The dark period
In 1864 Redon enrolled at the Ecole des Beaux-Arts in Paris but he found the ‘routine of academic instruction … insufferable’ and soon left to go back to Bordeaux where he came under the influence of Rodolphe Bresdin. Bresdin produced etchings and lithographs in black and white of ‘fantastic and sinister subjects.’ From then on, in the 60s and 70s, Redon worked alone, producing works in charcoal of astonishing originality. But the subject matter was strange and macabre – ‘plants, insects with human faces, severed heads, flying creatures, skeletons and masks.’ The contrast with the second half of his artistic journey couldn’t have been starker.

The bright period

Redon’s marriage to Camille Falte in 1880 marked a change in his fortunes and his life was much happier from then on. In Paris he became close friends with Gauguin whose use of bold colours ‘inspired Redon away from his ‘black’ works.’ He was 50 when he started to paint in colour and his use of colour was sensational. It was a complete change from the dark period. Now his art was full of ‘joyful optimistic images’, portraits, flowers and colour fantasies. He was looked up to by a group of artists – the Nabis – as one who almost alone had ‘pursued an expressive and spiritual art.’ Closed Eyes, showing a woman’s head and modelled on his wife, is one of his first oils and is a ‘metaphor for spiritual awareness.’ It shows Redon’s great interest in the inner life.
(The above information is from The Great Artists, pp 2593-2624 (Marshall Cavendish1995)

Dried grass stalk
(Photo: Scott Murray)

An example of the ‘seeking’ artist
For me, Redon is an example of the artist who is on a spiritual quest. There have been many other artists like him through the ages. How far these artists get to the truth about reality is another matter. But one thing is certain: they create great beauty in the process of the search. Redon is a prime example. This, for me, is the God image within, informed by ‘common grace.’ Although the Fall has obscured the image, people, including artists, keep searching. Unfortunately, often the search takes place against the background of general revelation, i.e. the revelation of God in ‘nature.’ The special revelation by God of Himself in the Bible is ignored, or even despised. So, despite creating beauty (guaranteed by the laws of reality) the real truth is never reached; the truth as revealed in Christ Jesus. And that is true whether the search is within or without, i.e. relying on the self or ‘nature’; simply because only God can reveal Himself.

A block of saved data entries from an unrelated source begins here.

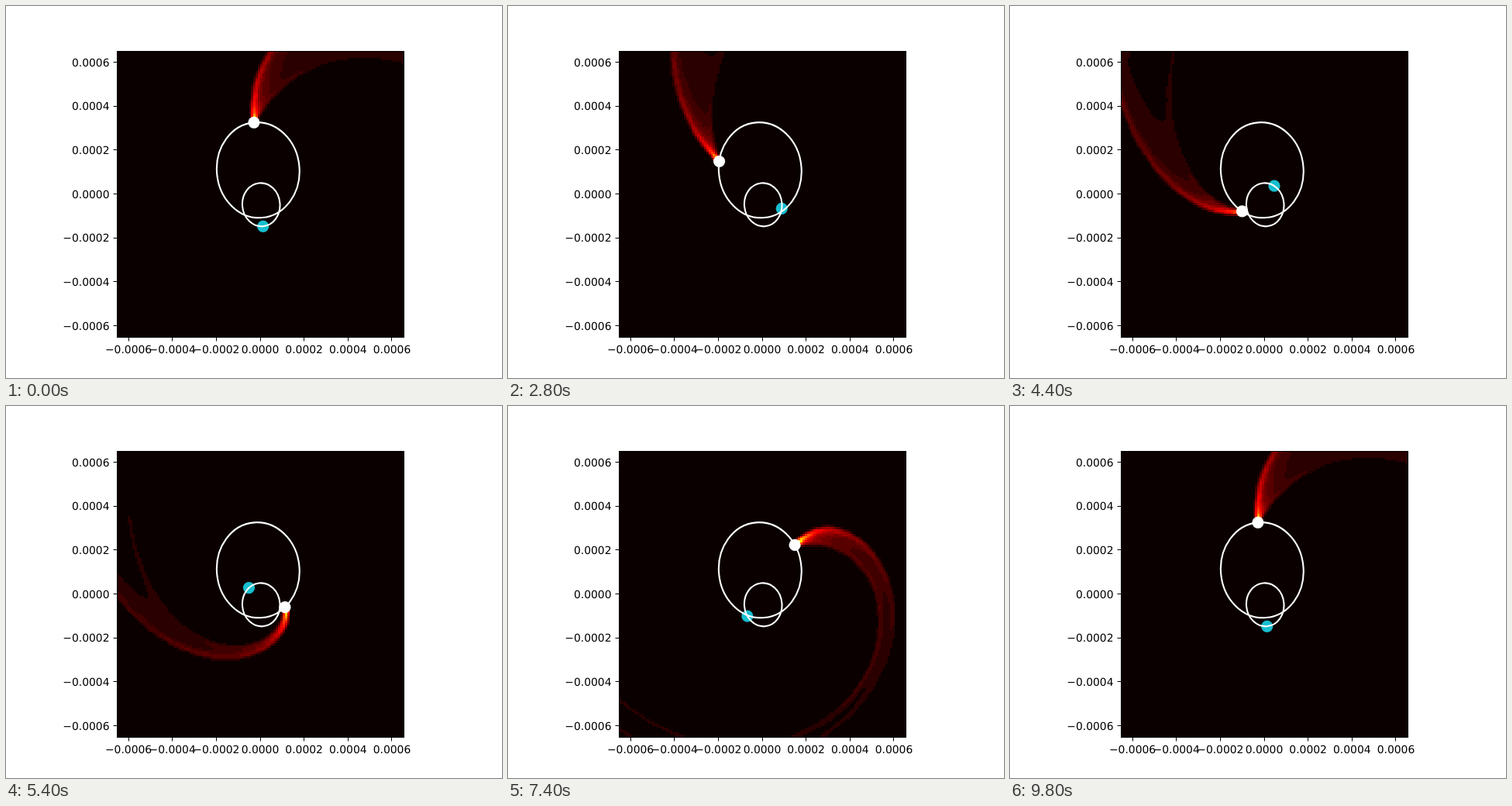
Animation of 640 by 480 pixels, one loop 10 s. Source, as an HTML page with a canvas:

```html
<!DOCTYPE html>
<html lang="en">
<head>
<meta charset="utf-8">
<title>Binary orbit with a dust plume</title>
<style>
  html, body { margin: 0; width: 100%; height: 100%; overflow: hidden; background: #fff; }
  canvas { position: absolute; left: 143px; top: 58px; width: 370px; height: 369px; image-rendering: pixelated; }
  svg { position: absolute; left: 0; top: 0; }
  text { font: 13.89px "DejaVu Sans", sans-serif; text-rendering: geometricPrecision; }
</style>
</head>
<body>
<canvas id="plume" width="128" height="128"></canvas>
<svg id="chart" width="640" height="480" viewBox="0 0 640 480">
  <g id="axes" stroke="#000" fill="none">
    <rect x="143.5" y="58.5" width="370" height="369"/>
  </g>
  <g id="labels"></g>
  <circle id="companion" r="7.6" fill="#17becf"/>
  <circle id="star" r="7.6" fill="#fff"/>
  <g id="orbits" fill="none" stroke="#fff" stroke-width="2.08"></g>
</svg>
<script>
const STEP_MS = 200, STEPS = 50;
const LEFT = 143.2, TOP = 57.6, SIZE = 369.6, CELLS = 128;
const CX = 328, CY = 242.4;                 // barycentre
const SEMI_MAJOR = 61.6, ECC = 0.5, SEMI_MINOR = SEMI_MAJOR * Math.sqrt(1 - ECC * ECC);
const TILT = 5 * Math.PI / 180, MASS_RATIO = 0.455;
const HALF_ANGLE = 20 * Math.PI / 180;
const MAX_AGE = 2.7, AGES = 3200, RING = 64;
const LEADING_BIAS = 0.6;                   // the leading wall of the cone holds more dust
const GAIN = 68, LEVEL = 0.034;

const byId = id => document.getElementById(id);

function add(parent, name, attrs, text = "") {
  const node = document.createElementNS("http://www.w3.org/2000/svg", name);
  for (const key in attrs) node.setAttribute(key, attrs[key]);
  node.textContent = text;
  byId(parent).append(node);
}

// Axis ticks and labels
for (let i = -3; i <= 3; i++) {
  const x = CX + i * 56.65, y = CY - i * 56.65;
  const label = (i < 0 ? "\u2212" : "") + Math.abs(i * 0.0002).toFixed(4);
  add("axes", "path", { d: `M${Math.floor(x) + 0.5} 427.5v5M143.5 ${Math.floor(y) + 0.5}h-5` });
  add("labels", "text", { x, y: 448, "text-anchor": "middle" }, label);
  add("labels", "text", { x: 133.5, y: Math.round(y + 5.3), "text-anchor": "end" }, label);
}

// Orbits share a focus at the barycentre
for (const scale of [1, -MASS_RATIO]) {
  const up = SEMI_MAJOR * ECC * scale;
  add("orbits", "ellipse", {
    rx: SEMI_MINOR * Math.abs(scale), ry: SEMI_MAJOR * Math.abs(scale),
    transform: `translate(${CX - up * Math.sin(TILT)} ${CY - up * Math.cos(TILT)}) rotate(${-TILT * 180 / Math.PI})`
  });
}

// Star offset from the barycentre; the mean anomaly counts from apoastron
function starAt(mean) {
  let E = mean;
  for (let i = 0; i < 6; i++) E -= (E + ECC * Math.sin(E) - mean) / (1 + ECC * Math.cos(E));
  const up = SEMI_MAJOR * (Math.cos(E) + ECC), side = SEMI_MINOR * Math.sin(E);
  return [-up * Math.sin(TILT) - side * Math.cos(TILT),
          -up * Math.cos(TILT) + side * Math.sin(TILT)];
}

const ring = Array.from({ length: RING }, (_, j) => {
  const c = Math.cos((j + 0.5) / RING * Math.PI);
  return { offset: Math.sin(HALF_ANGLE) * c, weight: 1 - LEADING_BIAS * c };
});

const ctx = byId("plume").getContext("2d");
const image = ctx.createImageData(CELLS, CELLS);

// Each instant emits a hollow cone of dust pointing away from the companion
function dustDensity(mean) {
  const density = new Float32Array(CELLS * CELLS);
  const mass = MAX_AGE / AGES / RING, toCell = CELLS / SIZE;
  for (let i = 0; i < AGES; i++) {
    const age = (i + 0.5) / AGES * MAX_AGE;
    const [px, py] = starAt(mean - age);
    const r = Math.hypot(px, py), dx = px / r, dy = py / r;
    const reach = (102 + 0.18 * r) * age;
    const x0 = CX + px + reach * Math.cos(HALF_ANGLE) * dx - LEFT;
    const y0 = CY + py + reach * Math.cos(HALF_ANGLE) * dy - TOP;
    for (const { offset, weight } of ring) {
      const col = Math.floor((x0 - reach * offset * dy) * toCell);
      const row = Math.floor((y0 + reach * offset * dx) * toCell);
      if (col >= 0 && col < CELLS && row >= 0 && row < CELLS) density[row * CELLS + col] += mass * weight;
    }
  }
  return density;
}

// Smooths along one axis and swaps the axes, so two passes restore the layout
function smoothAndTranspose(grid) {
  const result = new Float32Array(grid.length);
  for (let row = 0; row < CELLS; row++) {
    for (let col = 0; col < CELLS; col++) {
      const at = c => grid[row * CELLS + Math.max(0, Math.min(CELLS - 1, c))];
      result[col * CELLS + row] = (at(col - 1) + 2 * at(col) + at(col + 1)) / 4;
    }
  }
  return result;
}

function paintPlume(density) {
  density.forEach((value, i) => {
    const level = Math.floor(value * GAIN / LEVEL);
    const heat = level ? Math.min(1, (level + 0.4) * LEVEL) : 0;
    image.data.set([
      255 * (0.0416 + 0.9584 * heat / 0.365),
      255 * (heat - 0.365) / 0.381,
      255 * (heat - 0.746) / 0.254,
      255
    ], i * 4);
  });
  ctx.putImageData(image, 0, 0);
}

function place(id, x, y) {
  byId(id).setAttribute("cx", CX + x);
  byId(id).setAttribute("cy", CY + y);
}

let shown = -1;
function draw() {
  const step = Math.floor(performance.now() / STEP_MS) % STEPS;
  if (step !== shown) {
    shown = step;
    const mean = step / (STEPS - 1) * 2 * Math.PI;
    const [x, y] = starAt(mean);
    paintPlume(smoothAndTranspose(smoothAndTranspose(dustDensity(mean))));
    place("star", x, y);
    place("companion", -x * MASS_RATIO, -y * MASS_RATIO);
  }
  requestAnimationFrame(draw);
}
draw();
</script>
</body>
</html>
```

Sùilean Dùinte (1890)
(le Odilon Redon)

Ìomhaigh stèidhicht’ air do mhnaoi fhèin,
‘s tha an ceann cho soillseach ciùin,
Na sùilean dùint’ ann an ùrnaigh
A’ sireadh an spiorad iùil

Sa chridhe, chan ann san àrainn,
Agus taosgaidh o seo a-mach
Iarmailt dhathan làidir àlainn
An àite na lithean brònach

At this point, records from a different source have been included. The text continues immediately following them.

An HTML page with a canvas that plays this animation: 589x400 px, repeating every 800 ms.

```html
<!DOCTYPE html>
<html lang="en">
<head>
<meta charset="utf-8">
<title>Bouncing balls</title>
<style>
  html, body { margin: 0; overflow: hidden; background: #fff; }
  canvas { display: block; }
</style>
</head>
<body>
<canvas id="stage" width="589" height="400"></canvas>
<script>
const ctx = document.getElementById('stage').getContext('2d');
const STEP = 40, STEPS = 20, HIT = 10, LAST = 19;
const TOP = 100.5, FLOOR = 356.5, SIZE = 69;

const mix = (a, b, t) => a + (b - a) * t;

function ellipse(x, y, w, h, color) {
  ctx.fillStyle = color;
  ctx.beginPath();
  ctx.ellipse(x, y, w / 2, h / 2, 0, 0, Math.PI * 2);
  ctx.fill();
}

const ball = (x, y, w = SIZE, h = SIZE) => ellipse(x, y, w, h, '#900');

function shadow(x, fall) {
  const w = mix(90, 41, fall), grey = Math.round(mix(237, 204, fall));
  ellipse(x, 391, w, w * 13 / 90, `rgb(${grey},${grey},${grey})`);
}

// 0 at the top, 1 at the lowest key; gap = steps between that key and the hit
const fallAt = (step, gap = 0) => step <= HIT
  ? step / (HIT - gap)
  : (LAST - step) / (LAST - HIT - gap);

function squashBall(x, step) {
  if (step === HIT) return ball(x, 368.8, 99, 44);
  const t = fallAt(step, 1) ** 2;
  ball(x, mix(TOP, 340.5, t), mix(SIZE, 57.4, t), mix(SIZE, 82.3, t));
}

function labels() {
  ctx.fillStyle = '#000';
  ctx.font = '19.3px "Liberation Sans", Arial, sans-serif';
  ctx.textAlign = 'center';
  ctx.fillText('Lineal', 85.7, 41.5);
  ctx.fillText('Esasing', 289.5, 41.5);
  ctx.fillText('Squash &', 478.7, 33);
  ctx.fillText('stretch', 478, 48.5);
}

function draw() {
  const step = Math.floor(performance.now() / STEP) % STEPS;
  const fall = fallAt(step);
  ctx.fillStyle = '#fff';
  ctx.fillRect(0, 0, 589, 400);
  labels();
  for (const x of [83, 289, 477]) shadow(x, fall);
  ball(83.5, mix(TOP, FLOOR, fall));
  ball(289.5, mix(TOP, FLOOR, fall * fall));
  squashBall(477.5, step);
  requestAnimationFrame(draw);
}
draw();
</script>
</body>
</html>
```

Iargalt’ a lìon dealbh do bheatha
Gu ruige seo. Spreadhaidh dath
Bhod làimh mar fhalaisg, an tùrsa
A’ tionndadh gu nithean math.

Seo an ceann air a bheil solas
A’ dòrtadh mar bho ghrèin,
A’ gealltainn dhut làithean sòlais
Le flùraichean ‘s dealain-dè.

Closed Eyes (1890)

An image based on your own wife, / the head calm, effulgent, / the eyes closed as if in prayer / seeking the master spirit

In the heart, not in the environs, / and from now there will burst / a sky of strong vibrant colours / instead of the sombre, macabre

Shades that portrayed your life / till now. Colours will explode / from your hand like moor-burning, the sorrow / changing to good things.

This is the head on which the light pours / as if from the sun / your promise of golden days / of flowers and butterflies.

(Copyright: Maoilios Caimbeul)

Welsh poppy that lost its petals
(Photo: Scott Murray)